_Try it_.
This exercise asks for an exact copy of every entry below, with pictures omitted.

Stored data
====

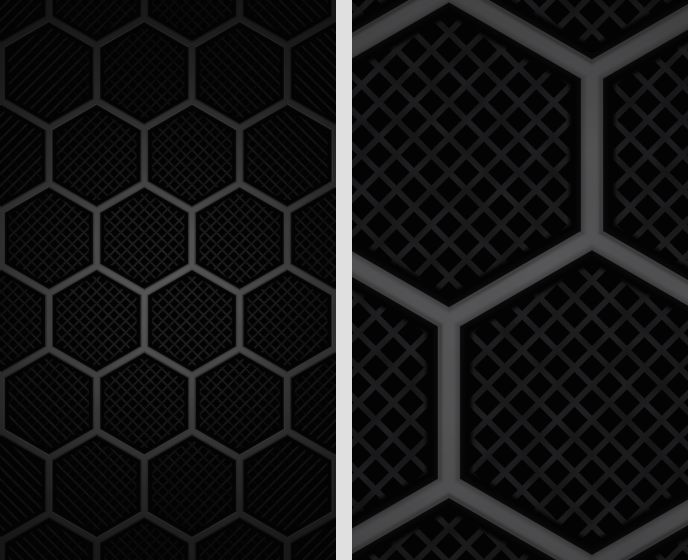
Left, the full canvas; right, a detail of the centre.
This pattern is drawn by a WebGL 1 fragment shader. Its source:

```glsl
precision highp float;
// Dark honeycomb frame over a diagonal wire mesh, lit by a soft central glow.

uniform vec2 u_resolution;

// Lengths are fractions of the canvas height; x is measured from the middle.
const float CELL_WIDTH = 0.1703;
const vec2 CELL_ORIGIN = vec2(-0.0423, 0.5745);
const float BAR_HALF = 0.0066;
const float RIM_WIDTH = 0.0016;
const float SHADOW_WIDTH = 0.005;
const float MESH_PITCH = 0.0147;
const float MESH_HALF = 0.0018;
const float MESH_INSET = 0.0135;
const vec2 LIGHT_POS = vec2(0.0, 0.485);
const float LIGHT_RADIUS = 0.34;

const vec3 FLOOR_COLOR = vec3(0.010, 0.010, 0.013);
const vec3 LIP_COLOR = vec3(0.035, 0.035, 0.037);
const vec3 MESH_COLOR = vec3(0.108, 0.108, 0.115);
const vec3 BAR_DIM = vec3(0.070, 0.070, 0.073);
const vec3 BAR_LIT = vec3(0.335, 0.335, 0.342);

const vec2 SLANT = vec2(0.5, 0.8660254);

vec2 gradientAt(vec2 cell) {
  float angle = 6.2831853 * fract(sin(dot(cell, vec2(127.1, 311.7))) * 43758.55);
  return vec2(cos(angle), sin(angle));
}

float gradientNoise(vec2 p) {
  vec2 i = floor(p);
  vec2 f = p - i;
  vec2 w = f * f * f * (f * (f * 6.0 - 15.0) + 10.0);
  vec2 e = vec2(1.0, 0.0);
  float low = mix(dot(gradientAt(i), f), dot(gradientAt(i + e), f - e), w.x);
  float high = mix(dot(gradientAt(i + e.yx), f - e.yx),
                   dot(gradientAt(i + 1.0), f - 1.0), w.x);
  return mix(low, high, w.y);
}

// Offset from the nearest centre of a pointy-topped hexagon lattice of width 1.
vec2 hexLocal(vec2 p) {
  vec2 period = vec2(1.0, 1.7320508);
  vec2 a = mod(p + 0.5 * period, period) - 0.5 * period;
  vec2 b = mod(p, period) - 0.5 * period;
  return dot(a, a) < dot(b, b) ? a : b;
}

// Outward normal of the hexagon side closest to p.
vec2 hexNormal(vec2 p) {
  vec2 a = abs(p);
  vec2 side = vec2(p.x < 0.0 ? -1.0 : 1.0, p.y < 0.0 ? -1.0 : 1.0);
  return a.x > dot(a, SLANT) ? vec2(side.x, 0.0) : side * SLANT;
}

// Coverage of one family of parallel wires.
float wires(vec2 p, vec2 normal, float pixel) {
  float d = abs(fract(dot(p, normal) / MESH_PITCH) - 0.5) * MESH_PITCH;
  return 1.0 - smoothstep(MESH_HALF - 0.6 * pixel, MESH_HALF + 0.6 * pixel, d);
}

void main() {
  float pixel = 1.0 / u_resolution.y;
  vec2 pos = (gl_FragCoord.xy - vec2(0.5 * u_resolution.x, 0.0)) * pixel;

  vec2 local = hexLocal((pos - CELL_ORIGIN) / CELL_WIDTH) * CELL_WIDTH;
  vec2 normal = hexNormal(local);
  float edge = 0.5 * CELL_WIDTH - dot(local, normal);

  // Glow and direction towards the light
  vec2 toLight = LIGHT_POS - pos;
  float reach = length(toLight);
  vec2 lightDir = toLight / max(reach, 0.001);
  float glow = exp(-reach * reach / (LIGHT_RADIUS * LIGHT_RADIUS));
  float grazing = smoothstep(0.12, 0.45, reach);

  // Recessed floor with a soft lip beside the frame
  float lip = 1.0 - smoothstep(BAR_HALF, BAR_HALF + SHADOW_WIDTH, edge);
  vec3 color = mix(FLOOR_COLOR, LIP_COLOR, lip * (0.3 + 0.7 * glow));

  // Mesh: wires lying across the light direction stay brighter far away
  vec2 rising = vec2(0.7071068, -0.7071068);
  vec2 falling = vec2(0.7071068, 0.7071068);
  float risingLight = mix(1.0, pow(abs(dot(lightDir, rising)), 1.5), grazing);
  float fallingLight = mix(1.0, pow(abs(dot(lightDir, falling)), 1.5), grazing);
  float mesh = max(wires(local, rising, pixel) * risingLight,
                   wires(local, falling, pixel) * fallingLight);
  mesh *= smoothstep(MESH_INSET - 0.002, MESH_INSET + 0.002, edge);
  float wear = 1.0 + 0.35 * gradientNoise(pos * 70.0);
  color = mix(color, MESH_COLOR * wear, mesh * mix(0.42, 1.0, glow));

  // Frame: flat top, darker flanks, bright rim on the side facing the light
  float facing = dot(-normal, lightDir);
  float rim = 1.0 - smoothstep(0.0, RIM_WIDTH, abs(edge - BAR_HALF + RIM_WIDTH));
  vec3 bar = mix(BAR_DIM, BAR_LIT, glow);
  bar *= 1.0 - 0.22 * smoothstep(0.3, 1.0, edge / BAR_HALF);
  bar *= 1.0 + rim * (0.65 * max(facing, 0.0) * grazing - 0.15 * max(-facing, 0.0));
  bar *= 1.0 + 0.06 * gradientNoise(pos * 25.0);
  float frame = 1.0 - smoothstep(BAR_HALF - 0.8 * pixel, BAR_HALF + 0.8 * pixel, edge);
  color = mix(color, bar, frame);

  gl_FragColor = vec4(color, 1.0);
}
```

====

_Answer box_.
Left, the full canvas; right, a detail of the centre.
This pattern is drawn by a WebGL 1 fragment shader. Its source:

```glsl
precision highp float;
// Dark honeycomb frame over a diagonal wire mesh, lit by a soft central glow.

uniform vec2 u_resolution;

// Lengths are fractions of the canvas height; x is measured from the middle.
const float CELL_WIDTH = 0.1703;
const vec2 CELL_ORIGIN = vec2(-0.0423, 0.5745);
const float BAR_HALF = 0.0066;
const float RIM_WIDTH = 0.0016;
const float SHADOW_WIDTH = 0.005;
const float MESH_PITCH = 0.0147;
const float MESH_HALF = 0.0018;
const float MESH_INSET = 0.0135;
const vec2 LIGHT_POS = vec2(0.0, 0.485);
const float LIGHT_RADIUS = 0.34;

const vec3 FLOOR_COLOR = vec3(0.010, 0.010, 0.013);
const vec3 LIP_COLOR = vec3(0.035, 0.035, 0.037);
const vec3 MESH_COLOR = vec3(0.108, 0.108, 0.115);
const vec3 BAR_DIM = vec3(0.070, 0.070, 0.073);
const vec3 BAR_LIT = vec3(0.335, 0.335, 0.342);

const vec2 SLANT = vec2(0.5, 0.8660254);

vec2 gradientAt(vec2 cell) {
  float angle = 6.2831853 * fract(sin(dot(cell, vec2(127.1, 311.7))) * 43758.55);
  return vec2(cos(angle), sin(angle));
}

float gradientNoise(vec2 p) {
  vec2 i = floor(p);
  vec2 f = p - i;
  vec2 w = f * f * f * (f * (f * 6.0 - 15.0) + 10.0);
  vec2 e = vec2(1.0, 0.0);
  float low = mix(dot(gradientAt(i), f), dot(gradientAt(i + e), f - e), w.x);
  float high = mix(dot(gradientAt(i + e.yx), f - e.yx),
                   dot(gradientAt(i + 1.0), f - 1.0), w.x);
  return mix(low, high, w.y);
}

// Offset from the nearest centre of a pointy-topped hexagon lattice of width 1.
vec2 hexLocal(vec2 p) {
  vec2 period = vec2(1.0, 1.7320508);
  vec2 a = mod(p + 0.5 * period, period) - 0.5 * period;
  vec2 b = mod(p, period) - 0.5 * period;
  return dot(a, a) < dot(b, b) ? a : b;
}

// Outward normal of the hexagon side closest to p.
vec2 hexNormal(vec2 p) {
  vec2 a = abs(p);
  vec2 side = vec2(p.x < 0.0 ? -1.0 : 1.0, p.y < 0.0 ? -1.0 : 1.0);
  return a.x > dot(a, SLANT) ? vec2(side.x, 0.0) : side * SLANT;
}

// Coverage of one family of parallel wires.
float wires(vec2 p, vec2 normal, float pixel) {
  float d = abs(fract(dot(p, normal) / MESH_PITCH) - 0.5) * MESH_PITCH;
  return 1.0 - smoothstep(MESH_HALF - 0.6 * pixel, MESH_HALF + 0.6 * pixel, d);
}

void main() {
  float pixel = 1.0 / u_resolution.y;
  vec2 pos = (gl_FragCoord.xy - vec2(0.5 * u_resolution.x, 0.0)) * pixel;

  vec2 local = hexLocal((pos - CELL_ORIGIN) / CELL_WIDTH) * CELL_WIDTH;
  vec2 normal = hexNormal(local);
  float edge = 0.5 * CELL_WIDTH - dot(local, normal);

  // Glow and direction towards the light
  vec2 toLight = LIGHT_POS - pos;
  float reach = length(toLight);
  vec2 lightDir = toLight / max(reach, 0.001);
  float glow = exp(-reach * reach / (LIGHT_RADIUS * LIGHT_RADIUS));
  float grazing = smoothstep(0.12, 0.45, reach);

  // Recessed floor with a soft lip beside the frame
  float lip = 1.0 - smoothstep(BAR_HALF, BAR_HALF + SHADOW_WIDTH, edge);
  vec3 color = mix(FLOOR_COLOR, LIP_COLOR, lip * (0.3 + 0.7 * glow));

  // Mesh: wires lying across the light direction stay brighter far away
  vec2 rising = vec2(0.7071068, -0.7071068);
  vec2 falling = vec2(0.7071068, 0.7071068);
  float risingLight = mix(1.0, pow(abs(dot(lightDir, rising)), 1.5), grazing);
  float fallingLight = mix(1.0, pow(abs(dot(lightDir, falling)), 1.5), grazing);
  float mesh = max(wires(local, rising, pixel) * risingLight,
                   wires(local, falling, pixel) * fallingLight);
  mesh *= smoothstep(MESH_INSET - 0.002, MESH_INSET + 0.002, edge);
  float wear = 1.0 + 0.35 * gradientNoise(pos * 70.0);
  color = mix(color, MESH_COLOR * wear, mesh * mix(0.42, 1.0, glow));

  // Frame: flat top, darker flanks, bright rim on the side facing the light
  float facing = dot(-normal, lightDir);
  float rim = 1.0 - smoothstep(0.0, RIM_WIDTH, abs(edge - BAR_HALF + RIM_WIDTH));
  vec3 bar = mix(BAR_DIM, BAR_LIT, glow);
  bar *= 1.0 - 0.22 * smoothstep(0.3, 1.0, edge / BAR_HALF);
  bar *= 1.0 + rim * (0.65 * max(facing, 0.0) * grazing - 0.15 * max(-facing, 0.0));
  bar *= 1.0 + 0.06 * gradientNoise(pos * 25.0);
  float frame = 1.0 - smoothstep(BAR_HALF - 0.8 * pixel, BAR_HALF + 0.8 * pixel, edge);
  color = mix(color, bar, frame);

  gl_FragColor = vec4(color, 1.0);
}
```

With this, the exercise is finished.